When I left my first hotel job for my second hotel job, I thought I was walking right into heaven. I was leaving a job that had started as a promising entry into pastry management and quickly disintegrated into a dead end. My daily routine was miserable and unchanging - arrive at 8:30 am, cut, wash, and spin three cases (24 heads per case) of romaine, make 5-12 gallons of salad dressing (various flavors) and set up the salad line for lunch service, work the service and go home. Clearly I thought that leaving all that glory for a steady job doing exclusively pastry at a prestigious country inn (with benefits!) was the right choice.
For a while, it was the right choice. I had a brief run in with a crazy woman who worked in my department, but she soon left, and what followed was my "golden summer". Restaurants are peculiar organizations. The turnover is high, so it's pretty rare to get a group of people who all get along well and have known each other for long enough to have a seamless routine. For those few months, it was one big happy family in the Country Inn. We had barbecues, we went to the water park together, and every night of service went smoothly.
Things began to fall apart after Labor Day. Like a sweet summer romance gone bad, suddenly, this chef and job that I had come to love and respect started to show cracks. Demands became unreasonable, tempers flared pointlessly. Still, I felt secure enough in my job, and happy enough to be there. Around Christmas, the cracks became fissures and then big gaping sores. The funny thing about the holidays in a restaurant is that everyone's in misery, and everyone just muddles through. After New Year's, what had been unpleasant got downright ugly.
It was a normal Tuesday - my first day back from my days off, and the chef pulled me aside. We went out of the kitchen and up to a seldom-used room in the restaurant.
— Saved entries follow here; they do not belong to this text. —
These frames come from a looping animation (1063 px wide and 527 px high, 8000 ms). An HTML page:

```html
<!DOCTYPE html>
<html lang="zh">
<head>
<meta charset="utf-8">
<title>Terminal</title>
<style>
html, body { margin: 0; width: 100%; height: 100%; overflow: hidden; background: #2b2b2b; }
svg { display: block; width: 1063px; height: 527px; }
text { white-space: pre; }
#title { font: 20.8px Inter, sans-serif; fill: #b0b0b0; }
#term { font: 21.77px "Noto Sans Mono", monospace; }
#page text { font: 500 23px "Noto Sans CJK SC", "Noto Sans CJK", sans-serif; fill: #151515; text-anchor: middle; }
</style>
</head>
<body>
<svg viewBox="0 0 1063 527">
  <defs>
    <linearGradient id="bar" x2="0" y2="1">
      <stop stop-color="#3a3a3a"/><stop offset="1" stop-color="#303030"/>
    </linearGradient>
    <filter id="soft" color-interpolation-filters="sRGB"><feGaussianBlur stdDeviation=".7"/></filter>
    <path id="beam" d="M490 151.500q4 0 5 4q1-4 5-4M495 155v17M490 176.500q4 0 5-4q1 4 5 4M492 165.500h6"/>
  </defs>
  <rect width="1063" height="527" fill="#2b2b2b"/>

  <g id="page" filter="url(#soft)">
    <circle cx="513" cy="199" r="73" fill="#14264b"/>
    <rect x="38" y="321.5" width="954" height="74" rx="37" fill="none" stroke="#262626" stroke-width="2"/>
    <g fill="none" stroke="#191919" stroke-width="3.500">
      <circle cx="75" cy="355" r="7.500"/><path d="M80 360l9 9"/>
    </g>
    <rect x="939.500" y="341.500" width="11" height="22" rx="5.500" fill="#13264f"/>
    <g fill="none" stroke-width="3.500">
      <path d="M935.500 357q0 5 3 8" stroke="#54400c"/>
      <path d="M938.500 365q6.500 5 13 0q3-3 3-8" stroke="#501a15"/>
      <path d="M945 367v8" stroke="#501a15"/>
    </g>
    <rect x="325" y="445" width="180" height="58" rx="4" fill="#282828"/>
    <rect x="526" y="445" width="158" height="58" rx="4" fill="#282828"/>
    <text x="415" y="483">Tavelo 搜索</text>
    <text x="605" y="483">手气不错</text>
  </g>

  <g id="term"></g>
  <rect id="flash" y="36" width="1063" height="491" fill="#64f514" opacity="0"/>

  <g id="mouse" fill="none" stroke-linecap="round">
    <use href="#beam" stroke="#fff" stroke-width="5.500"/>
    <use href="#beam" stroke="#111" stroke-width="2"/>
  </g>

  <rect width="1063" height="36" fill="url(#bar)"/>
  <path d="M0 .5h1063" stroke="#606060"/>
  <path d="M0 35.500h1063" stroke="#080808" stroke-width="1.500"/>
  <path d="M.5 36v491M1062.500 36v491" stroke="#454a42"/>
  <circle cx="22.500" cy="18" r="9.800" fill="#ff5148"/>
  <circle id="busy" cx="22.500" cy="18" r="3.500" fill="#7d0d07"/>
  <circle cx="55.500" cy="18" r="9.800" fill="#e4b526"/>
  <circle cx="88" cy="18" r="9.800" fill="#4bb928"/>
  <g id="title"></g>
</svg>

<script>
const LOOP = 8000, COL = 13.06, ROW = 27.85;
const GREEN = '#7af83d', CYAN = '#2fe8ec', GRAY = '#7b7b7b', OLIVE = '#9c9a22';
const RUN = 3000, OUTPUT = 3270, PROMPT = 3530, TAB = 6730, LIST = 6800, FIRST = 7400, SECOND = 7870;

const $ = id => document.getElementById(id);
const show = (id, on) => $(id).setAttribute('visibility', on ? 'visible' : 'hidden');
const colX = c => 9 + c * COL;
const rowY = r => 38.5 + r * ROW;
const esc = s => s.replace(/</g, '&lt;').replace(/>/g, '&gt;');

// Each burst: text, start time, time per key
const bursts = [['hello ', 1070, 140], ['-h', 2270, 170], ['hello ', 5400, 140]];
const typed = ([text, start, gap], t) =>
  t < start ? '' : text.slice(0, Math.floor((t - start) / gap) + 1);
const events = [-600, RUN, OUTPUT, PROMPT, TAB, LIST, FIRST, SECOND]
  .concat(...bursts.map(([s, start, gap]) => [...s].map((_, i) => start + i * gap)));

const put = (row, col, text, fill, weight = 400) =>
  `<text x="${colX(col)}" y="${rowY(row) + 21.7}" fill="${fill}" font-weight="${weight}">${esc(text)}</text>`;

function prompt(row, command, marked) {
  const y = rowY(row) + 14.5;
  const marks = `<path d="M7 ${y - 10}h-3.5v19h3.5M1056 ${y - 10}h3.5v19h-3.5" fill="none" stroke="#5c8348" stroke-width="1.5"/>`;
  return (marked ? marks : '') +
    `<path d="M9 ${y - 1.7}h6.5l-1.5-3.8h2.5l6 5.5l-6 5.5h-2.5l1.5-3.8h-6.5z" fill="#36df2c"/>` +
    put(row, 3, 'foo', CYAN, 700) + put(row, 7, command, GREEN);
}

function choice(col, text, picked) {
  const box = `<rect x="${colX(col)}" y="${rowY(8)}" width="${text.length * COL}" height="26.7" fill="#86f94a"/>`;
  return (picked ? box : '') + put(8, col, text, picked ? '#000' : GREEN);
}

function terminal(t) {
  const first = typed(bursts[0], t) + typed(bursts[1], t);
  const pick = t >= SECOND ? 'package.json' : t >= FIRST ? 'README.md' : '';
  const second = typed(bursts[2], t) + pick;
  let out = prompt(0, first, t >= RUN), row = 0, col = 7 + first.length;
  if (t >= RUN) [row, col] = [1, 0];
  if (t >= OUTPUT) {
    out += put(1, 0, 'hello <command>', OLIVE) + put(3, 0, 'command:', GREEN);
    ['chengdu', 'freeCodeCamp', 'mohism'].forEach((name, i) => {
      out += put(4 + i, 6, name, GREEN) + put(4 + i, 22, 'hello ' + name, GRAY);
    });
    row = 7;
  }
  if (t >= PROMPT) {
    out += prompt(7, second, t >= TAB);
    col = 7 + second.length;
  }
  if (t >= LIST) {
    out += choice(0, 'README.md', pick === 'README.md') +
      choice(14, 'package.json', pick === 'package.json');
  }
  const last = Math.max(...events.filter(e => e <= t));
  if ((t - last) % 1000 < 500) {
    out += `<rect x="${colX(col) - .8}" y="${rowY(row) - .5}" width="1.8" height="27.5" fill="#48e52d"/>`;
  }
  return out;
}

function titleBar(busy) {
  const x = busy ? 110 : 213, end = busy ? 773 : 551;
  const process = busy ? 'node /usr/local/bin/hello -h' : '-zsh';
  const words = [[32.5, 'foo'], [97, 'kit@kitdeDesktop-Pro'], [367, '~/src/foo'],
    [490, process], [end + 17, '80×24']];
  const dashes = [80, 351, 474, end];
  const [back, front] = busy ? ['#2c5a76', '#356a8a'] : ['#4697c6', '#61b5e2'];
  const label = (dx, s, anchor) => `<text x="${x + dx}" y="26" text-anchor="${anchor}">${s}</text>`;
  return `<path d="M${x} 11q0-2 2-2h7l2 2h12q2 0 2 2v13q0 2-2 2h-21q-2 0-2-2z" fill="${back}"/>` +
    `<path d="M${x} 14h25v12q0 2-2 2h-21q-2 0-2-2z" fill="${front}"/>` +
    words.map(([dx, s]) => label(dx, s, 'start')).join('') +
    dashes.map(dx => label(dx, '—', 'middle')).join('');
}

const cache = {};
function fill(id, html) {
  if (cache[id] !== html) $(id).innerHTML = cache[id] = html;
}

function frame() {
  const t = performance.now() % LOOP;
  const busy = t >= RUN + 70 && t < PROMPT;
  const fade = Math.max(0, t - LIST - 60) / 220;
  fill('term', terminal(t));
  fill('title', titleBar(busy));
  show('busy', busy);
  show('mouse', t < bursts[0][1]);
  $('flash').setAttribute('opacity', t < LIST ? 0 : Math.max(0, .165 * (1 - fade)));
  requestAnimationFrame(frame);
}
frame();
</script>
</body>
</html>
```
I was naive enough to think that I was going to get a raise or a promotion - I'd been working really hard, and had been there nearly a year. My suspicions were only further enforced (stupidly) by the presence of the HR representative. As the chef started talking, I quickly realized that this was no promotion...